Step 1: Have students open up the Google Street View app on their devices.  
Step 2: Next they will click on “+” to take a photosphere.
Step 3: After selecting a location, they can take a photosphere, or 360-degree panoramic photo, by pointing at and following the series of yellow dots that appear as they move the camera around to capture a 360-degree view of their location. Be sure to tell them to move their device up, down, left and right. This will ensure the most immersive experience.
Step 4: After students take their photos in Google Street View, the image will appear in the gallery with the rest of their photos. Now it’s time to publish their photosphere to Google Maps.
Step 5: Clicking on any photo brings up the Google Cardboard icon in the upper right corner of the screen. They should set their phone into the the cardboard or other viewer case to see the image as an VR immersive experience.

Classroom applications are endless
As an educator, my goal is to get my students creating with technology. With VR, the possibilities are enormous. I have students research a location, artifact or landmark and then create an expedition that they share with others simply by posting their photosphere.
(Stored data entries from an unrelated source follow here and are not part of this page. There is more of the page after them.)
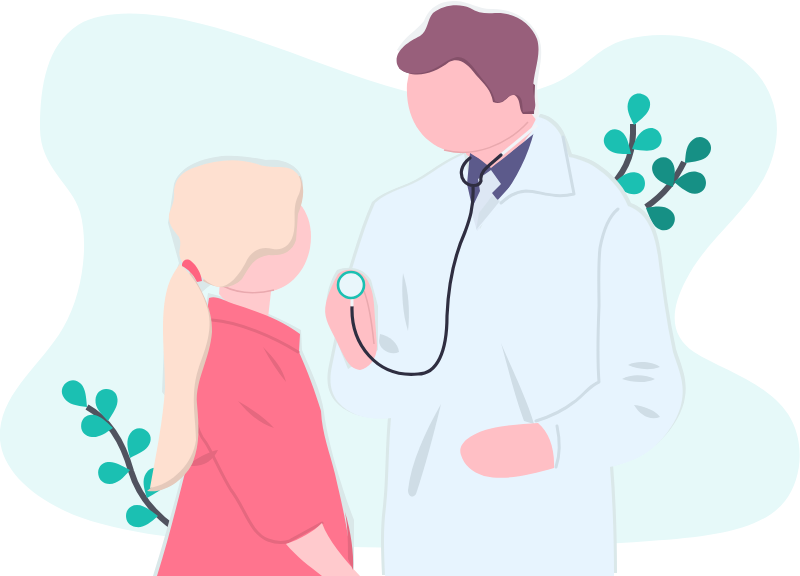
<!DOCTYPE html>
<html lang="en">
<head>
<meta charset="utf-8">
<title>Doctor and young patient</title>
<style>
:root{
  --backdrop:#e6f9f9; --coat:#e7f4fe; --coat-fold:#cfdde6; --edge:#dae8e9;
  --skin:#ffbfc5; --skin-light:#ffcacd; --skin-line:#e9a9ae;
  --hair:#985f7b; --hair-shade:#845069; --blonde:#fee0d0; --blonde-shade:#e5c9bb;
  --dress:#ff748e; --dress-fold:#e5687f; --band:#ff6480;
  --shirt:#5c5a8b; --tie:#dde7f4; --tube:#2f2e41;
  --leaf:#1bc0b2; --leaf-dark:#169085; --stem:#50535f;
}
html,body{margin:0;background:#fff;overflow:hidden}
svg{display:block;width:800px;height:576px}
.backdrop{fill:var(--backdrop)}
.edge{fill:var(--edge)}
.stem{fill:none;stroke:var(--stem);stroke-width:6}
.leaf{fill:var(--leaf)}
.leaf-dark{fill:var(--leaf-dark)}
.coat{fill:var(--coat)}
.fold{fill:var(--coat-fold)}
.seam{fill:none;stroke:var(--coat-fold);stroke-width:3;stroke-linecap:round;stroke-linejoin:round}
.skin{fill:var(--skin)}
.skin-light{fill:var(--skin-light)}
.skin-line{fill:none;stroke:var(--skin-line);stroke-width:1.5}
.hair{fill:var(--hair)}
.hair-shade{fill:var(--hair-shade)}
.blonde{fill:var(--blonde)}
.blonde-shade{fill:var(--blonde-shade)}
.dress{fill:var(--dress)}
.crease{fill:var(--dress-fold)}
.dress-seam{fill:none;stroke:var(--dress-fold);stroke-width:3;stroke-linecap:round;stroke-linejoin:round}
.band{fill:var(--band)}
.shirt{fill:var(--shirt)}
.tie{fill:var(--tie)}
.tube{fill:none;stroke:var(--tube);stroke-width:3.2;stroke-linecap:round}
.earpiece{fill:none;stroke:#f1f4f8;stroke-width:3;stroke-linecap:round}
.chestpiece{fill:#e9f6fb;stroke:var(--leaf);stroke-width:2.6}
</style>
</head>
<body>
<svg viewBox="0 0 800 576" role="img" aria-label="A doctor with a stethoscope examines a girl with a blonde ponytail">
  <defs>
    <path id="leaf-shape" d="M0 0C-7-8-12-14-11-22C-10-29-5-32 0-32C6-32 11-28 11-21C11-14 6-8 0 0Z"/>
    <path id="coat-shape" d="M464 154C450 160 437 169 425 177C408 188 389 190 375 203C366 223 359 246 352 269L332 366C329 380 330 392 338 402C350 416 370 421 391 418C388 455 389 480 386 507C383 530 384 552 385 576H614C614 542 613 505 610 467C628 463 645 457 659 442C670 431 680 415 682 400C685 382 678 368 673 352C666 320 662 288 658 256C654 228 645 212 628 206C622 192 612 179 599 170C590 163 580 159 569 157C565 145 561 131 552 124C546 119 541 117 537 117L480 229Z"/>
  </defs>

  <path class="backdrop" d="M40 128C40 85 47 45 78 25C106 8 154 12 202 24C270 41 335 72 405 91C455 105 525 101 565 78C588 64 600 47 624 40C675 26 736 42 762 80C785 114 778 152 764 178C741 218 705 242 686 280C668 314 672 337 694 352C722 370 765 381 788 414C805 440 803 478 785 501C763 529 715 537 650 541C560 548 455 549 350 547C240 546 125 539 65 511C23 491-3 462 0 430C4 390 42 364 63 328C83 294 89 244 80 212C72 184 40 168 40 128Z"/>

  <g id="girl-side-branch">
    <path class="stem" d="M87 407C112 421 124 446 131 471C138 494 153 513 174 528"/>
    <g class="leaf">
      <use href="#leaf-shape" transform="translate(87 407) rotate(-42)"/>
      <use href="#leaf-shape" transform="translate(108 421) rotate(-4)"/>
      <use href="#leaf-shape" transform="translate(113 428) rotate(-84)"/>
      <use href="#leaf-shape" transform="translate(130 458) rotate(27)"/>
      <use href="#leaf-shape" transform="translate(130 470) rotate(-98)"/>
      <use href="#leaf-shape" transform="translate(147 498) rotate(24)"/>
      <use href="#leaf-shape" transform="translate(158 516) rotate(-90)"/>
    </g>
  </g>

  <g id="doctor-side-branches">
    <path class="stem" d="M633 124C634 150 628 168 612 185M684 162C675 180 665 194 646 207"/>
    <g class="leaf">
      <use href="#leaf-shape" transform="translate(634 125) rotate(14)"/>
      <use href="#leaf-shape" transform="translate(631 154) rotate(-50)"/>
      <use href="#leaf-shape" transform="translate(632 149) rotate(62)"/>
      <use href="#leaf-shape" transform="translate(613 184) rotate(88)"/>
    </g>
    <g class="leaf-dark">
      <use href="#leaf-shape" transform="translate(685 163) rotate(45)"/>
      <use href="#leaf-shape" transform="translate(673 187) rotate(-28)"/>
      <use href="#leaf-shape" transform="translate(674 182) rotate(92)"/>
      <use href="#leaf-shape" transform="translate(646 208) rotate(122)"/>
    </g>
  </g>

  <g id="doctor">
    <g id="doctor-outline" class="edge">
      <use href="#coat-shape" transform="translate(3 -3)"/>
      <use href="#coat-shape" transform="translate(-3 -1)"/>
    </g>
    <path fill="#eef1f3" d="M397 50C405 36 416 31 424 21C430 6 441 1 456 1C471 2 480 10 493 9C514 9 532 20 539 38C545 56 537 72 537 91C538 102 541 112 536 126L520 114Z"/>
    <path class="skin" d="M466 148L528 112C533 116 537 118 537 126C527 143 508 156 489 168C481 166 473 161 466 154Z"/>
    <use class="coat" href="#coat-shape"/>
    <path class="skin" d="M407 84C405 121 424 145 452 152C480 156 508 146 526 126L534 119L528 104L505 64L460 45L410 68Z"/>
    <path class="skin-line" d="M444 150C474 158 507 145 528 122"/>
    <path class="shirt" d="M470 153C480 160 492 165 499 160C514 150 528 139 537 131C531 156 520 177 505 192L476 224L467 184Z"/>
    <path class="skin" d="M472 153C490 156 510 146 526 130L533 130C522 145 505 157 491 168Z"/>
    <path class="tie" d="M478 179L491 170L501 184L492 193L499 202L477 231L471 210L480 191Z"/>
    <path class="coat" d="M537 119C548 120 557 128 560 139C565 158 571 177 575 195C557 199 541 191 526 190C513 191 506 198 500 206L474 233C498 203 526 175 537 119Z"/>
    <path class="seam" d="M574 194C553 199 540 191 526 191C514 192 508 197 501 203M563 137L574 194"/>
    <path class="fold" d="M476 230L500 201L492 196L479 213Z" opacity=".65"/>
    <path class="hair-shade" d="M399 68C413 80 434 74 449 62C459 57 467 63 476 75C485 85 491 90 493 102C503 106 507 97 512 94C522 97 518 109 523 114H534L535 85L470 39Z"/>
    <path class="hair" d="M397 64C394 51 408 42 420 36C428 31 427 20 433 13C443 5 459 3 470 8C478 13 486 14 495 13C514 12 531 23 537 39C542 55 533 72 533 90C534 99 537 104 534 111L523 112C522 104 523 97 517 95C507 93 504 106 495 101C493 91 487 85 480 76C473 67 467 57 458 57C446 58 438 71 421 73C412 74 400 74 397 64Z"/>

    <g id="coat-details">
      <path class="seam" d="M618 209C608 217 603 232 600 248C598 266 599 287 599 306C598 331 597 357 599 382C589 386 583 396 574 402C564 410 552 416 536 421"/>
      <path class="fold" d="M403 273C409 292 410 313 408 331C403 315 401 294 403 273Z"/>
      <path class="fold" d="M380 334C390 336 398 343 399 352C390 356 379 349 379 341Z"/>
      <path class="fold" d="M501 343C511 367 527 399 534 424L524 421C515 397 508 368 501 343Z"/>
      <path class="fold" d="M441 404C434 434 424 470 416 494C412 499 408 496 408 490C411 463 425 432 441 404Z"/>
      <path class="fold" d="M628 365C638 360 653 362 660 367C649 371 637 369 628 365ZM622 379C632 373 647 375 655 379C645 384 632 382 622 379ZM634 405C645 406 656 411 660 417C650 421 640 415 634 405Z"/>
      <path d="M557 426C560 440 560 455 556 467" class="seam"/>
    </g>
    <path class="skin" d="M461 455C457 444 470 434 489 429C505 425 523 424 538 423C549 432 555 449 554 468C529 475 506 481 484 476C472 472 464 465 461 455Z"/>

    <g id="raised-hand">
      <path class="edge" d="M337 270C350 265 364 268 371 280L378 306L378 350L348 369L329 322C323 309 327 285 337 270Z"/>
      <path class="skin" d="M338 274C348 266 362 270 368 281C374 293 374 303 375 319L377 346C377 359 369 368 360 370C347 369 342 351 335 338C328 324 323 316 326 303C328 294 333 283 338 274Z"/>
      <path class="skin-line" d="M364 291C370 307 372 324 374 344"/>
    </g>
  </g>

  <g id="stethoscope">
    <path class="earpiece" d="M501 155L536 126"/>
    <path class="tube" d="M501 155C490 165 479 171 481 181C479 187 469 187 464 181C459 174 461 165 470 158M473 186C474 208 469 221 465 232C453 259 448 292 447 316C447 352 437 374 418 374C376 378 351 343 352 307"/>
    <path class="earpiece" d="M352 300V305"/>
    <circle class="chestpiece" cx="351" cy="285" r="13"/>
  </g>

  <g id="girl">
    <path class="edge" d="M208 293C238 300 273 314 301 330L302 350C311 371 321 391 324 412C328 447 347 502 354 520V576H153C163 544 174 505 184 466L195 380Z"/>
    <path class="edge" d="M179 263L168 223L174 184C179 169 196 159 222 156C237 155 251 157 266 160C284 158 301 166 303 182L299 211L202 292L172 404L162 392L166 300Z"/>
    <path class="skin-light" d="M220 281L272 283L268 318C250 319 229 306 219 294Z"/>
    <path class="skin-light" d="M300 204C309 215 313 230 310 248C306 270 291 289 266 292C248 294 232 290 220 282L245 224Z"/>
    <path class="skin-line" d="M223 286C239 294 257 294 274 290"/>
    <path class="dress" d="M209 298C216 295 225 301 234 304C256 311 280 319 300 334L299 352C307 370 315 391 321 411C322 434 330 453 335 474C342 505 350 535 352 576H157C169 538 178 500 187 465C196 442 191 408 197 380Z"/>
    <path class="dress-seam" d="M212 320C239 322 274 337 298 352" stroke-width="2"/>
    <path class="dress-seam" d="M196 383C191 405 195 430 206 443C214 456 221 474 231 490C245 508 250 533 268 540C276 543 284 543 290 541M291 540L322 523"/>
    <path class="crease" d="M263 347C274 358 283 369 286 382C277 371 270 360 263 347ZM238 401C252 409 265 418 274 428C260 424 248 413 238 401ZM190 463C201 456 211 451 218 450C213 461 203 467 190 466Z"/>
    <path class="skin-light" d="M286 544C300 539 313 532 322 523C328 540 344 559 360 576H322C309 566 297 557 286 544Z"/>
    <path class="crease" d="M345 512C351 532 354 553 353 570L348 559C348 543 348 528 345 512Z"/>

    <g id="ponytail">
      <path class="blonde-shade" d="M190 271C199 286 213 307 212 332C210 359 195 380 197 404C199 427 200 443 193 462C186 478 166 494 147 491L158 482Z"/>
      <path class="blonde" d="M180 264C191 274 201 288 206 304C215 328 205 349 198 370C190 396 196 419 196 440C193 464 172 484 150 488C156 455 163 421 165 388C165 353 159 316 168 286C171 277 175 270 180 264Z"/>
    </g>
    <path class="blonde-shade" d="M203 281C216 289 231 290 242 279C250 266 254 257 269 255C281 256 292 253 296 240L298 214C304 199 305 188 300 176L233 210Z"/>
    <path class="blonde" d="M182 262C176 252 183 246 179 237C174 230 168 225 169 215C171 207 175 202 174 192C175 177 184 171 196 167C217 159 239 158 257 164C269 169 281 165 291 169C301 174 303 183 299 194C292 207 296 218 294 231C292 244 284 251 273 249C259 245 250 253 246 262C239 275 230 287 218 287C208 284 201 277 195 270Z"/>
    <path class="band" d="M182 264C183 260 187 258 191 261C197 266 201 273 202 281L197 282C193 274 188 269 182 266Z"/>
  </g>
</svg>
</body>
</html>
This is the perfect opportunity for students to engage in reading for a purpose and then synthesizing what they have read into an informative piece of writing that goes along with their VR expedition.


Students can also view spheres that people all over the world have taken and published to Google Maps. Simply enter a search term by clicking on the magnifying glass icon in the upper left corner of the app for the location they want to see. It will bring up a collection of images of that particular place.

Using these panoramas, students can study the Colosseum up close, analyze the structure of the Eiffel Tower from all angles and delve into the amazing history of the Taj Mahal. Students can pull up a panorama of the floor of the Borneo rainforest and make observations and inferences based on what they see in the image. It is even possible to go into the White House and take a virtual tour of the Red Room, Blue Room and more.

Having an enhanced view of the world through these panoramas leads to rich qualitative observations and sparks lively discussions about the world around us. Students can collaborate in groups to create a comparative study of architecture from around the world and then practice their communication skills to present their findings to their classmates.  

They can also launch discussion in science or social studies class.  For example, students can pull up a panorama of the floor of the Cave on Lokrum in Dubrovnik, Croatia.  They can then make observations and inferences based on what they see. Getting an insider’s look into CERN, a.k.a, the European Center for Nuclear Research is definitely a rich educational experience.

Being able to collect, curate, and share panoramas to create VR expeditions is really the new make-your-own-adventure, taking you and your students anywhere in the world.

Want to learn more about using Google Cardboard in the classroom? Read "Google Expeditions offers stunning field trips without leaving school," a guide to help you choose the right materials and tools you'll need to offer immersive activities in your classroom.